A person with serious illness or advanced disease already has so much to cope with - loss of identity, loss of purpose, loss of relationships - and it is hard to see them struggle to take on also the burden of easing their family's fears and grief.
I have learned that though healthcare providers may become frustrated with a person's major medical decisions, we have to accept and support a person's choice to place their family's needs over their own. Sometimes a person sees their family suffering, and they try their best to relieve their family's suffering. After all, a patient with a serious illness is not just a patient. They are also a mom, a dad, a husband, a wife, a grandfather, a grandmother, a son, a daughter. They want to take care of their family.
Honestly, I think the best way to address seemingly conflicting wants is for everyone to speak from the heart, whether or not the conversation is facilitated by a third party. As a palliative care specialist, I primarily verbalize out loud questions that are already sitting there in the room and act as a silent witness as patients and their families hesitantly - and usually with relief - express what is most important to each other.
A 45 year old single mom who had undergone surgery, chemotherapy, radiation, and more for breast cancer spread to the brain, bone, and elsewhere carefully said, looking at the wall instead of at her 21 year old full time caregiving son sitting next to her, "I am dying. My body has changed so much in the past year, and it isn't working right. I know I get confused sometimes, but I can still think for myself. I know we never talk about this, but I know something is going on with my body."
Her son paused, staring at the floor. He responded with quiet alarm. "We shouldn't talk about this. If we do, you'll, like, give up."
"Accepting the inevitable isn't giving up."
"If you loved me enough, you wouldn't accept the inevitable. You would fight, and I would fight. Even when I have to carry you to the commode, it doesn't feel like a burden. Taking care of you would never feel like a burden."
"Of course I love you. I will keep fighting to be with you if I have the choice. If it's not meant to be - and I think my body is telling me that I'm dying - then I don't want to hold you back. I don't want you to keep your life on pause to take care of me. You need to go on and be with your friends and meet someone and get a job. I love you, and I want to stay with you. I also want you to have your own life."
There was nothing I could have said as a healthcare provider that would have eased my patient's or family member's grief and sadness as much as this mother's words to her son and this son's words to his mother.
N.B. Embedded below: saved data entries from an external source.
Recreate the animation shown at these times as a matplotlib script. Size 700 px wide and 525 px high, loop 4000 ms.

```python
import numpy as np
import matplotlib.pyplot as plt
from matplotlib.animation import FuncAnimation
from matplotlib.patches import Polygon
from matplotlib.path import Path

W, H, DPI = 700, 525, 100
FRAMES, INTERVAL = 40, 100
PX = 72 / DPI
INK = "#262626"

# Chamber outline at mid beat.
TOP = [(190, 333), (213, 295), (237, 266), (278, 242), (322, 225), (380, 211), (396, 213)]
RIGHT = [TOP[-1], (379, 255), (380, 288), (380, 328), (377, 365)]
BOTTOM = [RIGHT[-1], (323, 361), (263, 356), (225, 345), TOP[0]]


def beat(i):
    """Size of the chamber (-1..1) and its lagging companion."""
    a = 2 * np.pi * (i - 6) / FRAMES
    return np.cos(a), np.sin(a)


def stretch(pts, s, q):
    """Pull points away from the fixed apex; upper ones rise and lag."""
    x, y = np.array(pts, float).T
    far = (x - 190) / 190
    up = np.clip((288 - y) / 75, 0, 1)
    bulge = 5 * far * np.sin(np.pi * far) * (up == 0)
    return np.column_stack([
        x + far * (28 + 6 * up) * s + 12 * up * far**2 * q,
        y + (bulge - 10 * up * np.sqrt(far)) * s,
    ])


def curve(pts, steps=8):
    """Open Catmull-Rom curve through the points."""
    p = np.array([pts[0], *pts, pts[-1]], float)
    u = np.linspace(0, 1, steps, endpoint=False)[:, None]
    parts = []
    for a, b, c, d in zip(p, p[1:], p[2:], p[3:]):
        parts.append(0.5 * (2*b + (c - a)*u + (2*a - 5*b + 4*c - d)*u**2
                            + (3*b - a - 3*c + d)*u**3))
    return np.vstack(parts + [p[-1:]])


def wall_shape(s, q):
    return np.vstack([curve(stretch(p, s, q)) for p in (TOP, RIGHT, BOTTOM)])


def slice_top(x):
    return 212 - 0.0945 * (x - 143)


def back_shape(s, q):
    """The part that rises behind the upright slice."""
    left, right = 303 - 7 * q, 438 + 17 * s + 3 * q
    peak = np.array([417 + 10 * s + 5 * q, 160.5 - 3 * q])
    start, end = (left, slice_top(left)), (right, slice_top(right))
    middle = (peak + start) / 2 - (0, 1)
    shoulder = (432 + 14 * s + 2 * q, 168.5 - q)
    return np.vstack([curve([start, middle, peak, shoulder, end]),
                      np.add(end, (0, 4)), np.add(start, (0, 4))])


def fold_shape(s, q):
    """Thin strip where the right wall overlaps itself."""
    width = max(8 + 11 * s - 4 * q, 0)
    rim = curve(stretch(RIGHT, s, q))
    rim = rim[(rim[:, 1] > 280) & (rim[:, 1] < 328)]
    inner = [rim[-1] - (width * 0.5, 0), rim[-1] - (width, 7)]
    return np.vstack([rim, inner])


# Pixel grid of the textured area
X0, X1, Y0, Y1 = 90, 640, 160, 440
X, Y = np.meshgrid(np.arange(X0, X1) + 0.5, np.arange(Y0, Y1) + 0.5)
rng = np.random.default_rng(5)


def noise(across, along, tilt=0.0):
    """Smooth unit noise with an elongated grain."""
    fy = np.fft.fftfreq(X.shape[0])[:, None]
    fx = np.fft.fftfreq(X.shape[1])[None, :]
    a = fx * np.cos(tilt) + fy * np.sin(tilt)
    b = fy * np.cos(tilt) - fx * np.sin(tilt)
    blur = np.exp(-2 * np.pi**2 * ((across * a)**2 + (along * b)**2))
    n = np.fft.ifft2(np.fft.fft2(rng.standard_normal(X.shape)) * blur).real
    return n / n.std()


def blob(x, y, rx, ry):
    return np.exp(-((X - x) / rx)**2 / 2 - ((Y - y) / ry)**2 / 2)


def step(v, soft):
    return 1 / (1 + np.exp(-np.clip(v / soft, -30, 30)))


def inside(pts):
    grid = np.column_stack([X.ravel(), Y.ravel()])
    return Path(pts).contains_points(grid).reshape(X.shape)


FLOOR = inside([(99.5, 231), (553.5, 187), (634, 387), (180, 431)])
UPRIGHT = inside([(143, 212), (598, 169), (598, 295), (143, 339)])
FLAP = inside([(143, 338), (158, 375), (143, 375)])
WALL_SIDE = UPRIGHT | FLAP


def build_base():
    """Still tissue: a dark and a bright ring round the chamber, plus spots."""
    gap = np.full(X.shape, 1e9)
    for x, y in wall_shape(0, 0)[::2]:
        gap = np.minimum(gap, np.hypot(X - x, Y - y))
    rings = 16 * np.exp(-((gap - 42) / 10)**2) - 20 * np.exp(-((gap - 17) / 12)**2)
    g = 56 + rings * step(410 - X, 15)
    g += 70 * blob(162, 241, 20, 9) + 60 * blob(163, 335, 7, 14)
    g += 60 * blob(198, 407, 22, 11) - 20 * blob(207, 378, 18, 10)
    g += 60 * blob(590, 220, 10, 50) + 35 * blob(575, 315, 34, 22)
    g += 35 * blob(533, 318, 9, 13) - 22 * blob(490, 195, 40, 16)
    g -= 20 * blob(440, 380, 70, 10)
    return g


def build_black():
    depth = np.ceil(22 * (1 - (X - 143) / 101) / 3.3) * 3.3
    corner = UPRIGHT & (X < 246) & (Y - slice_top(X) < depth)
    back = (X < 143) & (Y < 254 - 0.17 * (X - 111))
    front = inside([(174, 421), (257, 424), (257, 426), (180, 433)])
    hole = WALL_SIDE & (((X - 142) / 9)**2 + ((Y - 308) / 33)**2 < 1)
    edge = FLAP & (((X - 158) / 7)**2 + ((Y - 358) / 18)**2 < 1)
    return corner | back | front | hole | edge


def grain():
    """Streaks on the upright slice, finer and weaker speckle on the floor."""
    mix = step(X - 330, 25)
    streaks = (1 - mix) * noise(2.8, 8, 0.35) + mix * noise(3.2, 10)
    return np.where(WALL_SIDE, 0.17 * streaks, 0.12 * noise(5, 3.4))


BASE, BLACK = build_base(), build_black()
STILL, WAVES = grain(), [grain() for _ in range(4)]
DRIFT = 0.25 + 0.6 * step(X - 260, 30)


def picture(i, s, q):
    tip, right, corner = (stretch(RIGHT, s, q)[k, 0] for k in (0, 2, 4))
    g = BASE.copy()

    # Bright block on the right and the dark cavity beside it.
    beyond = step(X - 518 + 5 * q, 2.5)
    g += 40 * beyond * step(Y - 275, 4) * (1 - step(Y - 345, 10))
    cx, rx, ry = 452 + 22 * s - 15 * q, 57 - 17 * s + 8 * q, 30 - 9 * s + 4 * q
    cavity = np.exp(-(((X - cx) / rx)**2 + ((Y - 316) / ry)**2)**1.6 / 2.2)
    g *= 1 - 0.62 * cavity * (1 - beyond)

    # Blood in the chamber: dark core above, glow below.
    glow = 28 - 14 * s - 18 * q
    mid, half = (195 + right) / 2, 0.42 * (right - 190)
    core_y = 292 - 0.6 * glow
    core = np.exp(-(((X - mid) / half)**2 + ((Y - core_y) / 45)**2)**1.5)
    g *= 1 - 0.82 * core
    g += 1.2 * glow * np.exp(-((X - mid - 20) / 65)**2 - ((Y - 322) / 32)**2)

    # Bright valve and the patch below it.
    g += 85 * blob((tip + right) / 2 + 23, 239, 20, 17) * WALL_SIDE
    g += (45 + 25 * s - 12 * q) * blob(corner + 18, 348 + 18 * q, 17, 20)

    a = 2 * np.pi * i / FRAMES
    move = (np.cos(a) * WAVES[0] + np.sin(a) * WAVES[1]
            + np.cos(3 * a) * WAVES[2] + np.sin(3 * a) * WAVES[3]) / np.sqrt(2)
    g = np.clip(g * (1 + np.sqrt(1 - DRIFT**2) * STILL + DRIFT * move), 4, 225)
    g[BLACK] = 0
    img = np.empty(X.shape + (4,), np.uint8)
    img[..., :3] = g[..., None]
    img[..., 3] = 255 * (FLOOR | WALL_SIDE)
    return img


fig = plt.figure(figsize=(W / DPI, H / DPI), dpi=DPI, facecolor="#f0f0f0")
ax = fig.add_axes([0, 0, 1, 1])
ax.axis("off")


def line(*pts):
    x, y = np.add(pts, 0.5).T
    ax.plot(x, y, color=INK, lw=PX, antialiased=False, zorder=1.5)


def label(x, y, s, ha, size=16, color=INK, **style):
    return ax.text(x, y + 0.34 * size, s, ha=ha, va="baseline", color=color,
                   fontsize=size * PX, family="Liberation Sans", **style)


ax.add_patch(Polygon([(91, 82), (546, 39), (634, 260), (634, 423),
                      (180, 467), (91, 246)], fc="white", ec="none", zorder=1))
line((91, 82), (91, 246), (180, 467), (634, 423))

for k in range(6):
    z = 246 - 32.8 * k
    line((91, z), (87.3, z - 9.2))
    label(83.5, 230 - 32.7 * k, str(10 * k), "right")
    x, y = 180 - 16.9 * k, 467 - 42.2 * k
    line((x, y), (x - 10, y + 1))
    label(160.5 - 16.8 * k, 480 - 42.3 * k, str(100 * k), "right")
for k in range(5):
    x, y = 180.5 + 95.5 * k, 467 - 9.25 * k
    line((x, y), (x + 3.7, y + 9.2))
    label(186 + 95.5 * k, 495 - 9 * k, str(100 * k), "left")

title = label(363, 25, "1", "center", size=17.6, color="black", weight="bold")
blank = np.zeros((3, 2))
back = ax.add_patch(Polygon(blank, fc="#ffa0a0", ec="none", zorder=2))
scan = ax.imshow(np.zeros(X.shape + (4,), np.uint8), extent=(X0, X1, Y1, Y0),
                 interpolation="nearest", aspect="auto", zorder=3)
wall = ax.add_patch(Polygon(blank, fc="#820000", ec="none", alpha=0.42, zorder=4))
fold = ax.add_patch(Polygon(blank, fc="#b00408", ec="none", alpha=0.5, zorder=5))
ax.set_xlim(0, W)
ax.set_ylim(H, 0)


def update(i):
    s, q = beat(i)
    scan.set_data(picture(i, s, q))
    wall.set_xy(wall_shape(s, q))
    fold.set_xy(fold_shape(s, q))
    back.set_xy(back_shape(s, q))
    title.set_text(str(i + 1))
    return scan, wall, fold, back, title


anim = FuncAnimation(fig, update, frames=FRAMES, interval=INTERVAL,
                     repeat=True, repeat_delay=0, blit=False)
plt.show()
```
"Mom, we're NOT giving up." Then he sighed and added, "I hear you, Mom. Let's go ahead and get that one time hospice education visit (read Post 2: Five Major Ways Palliative Care Differs from Hospice). Just to see what they have to say. Then we'll go from there."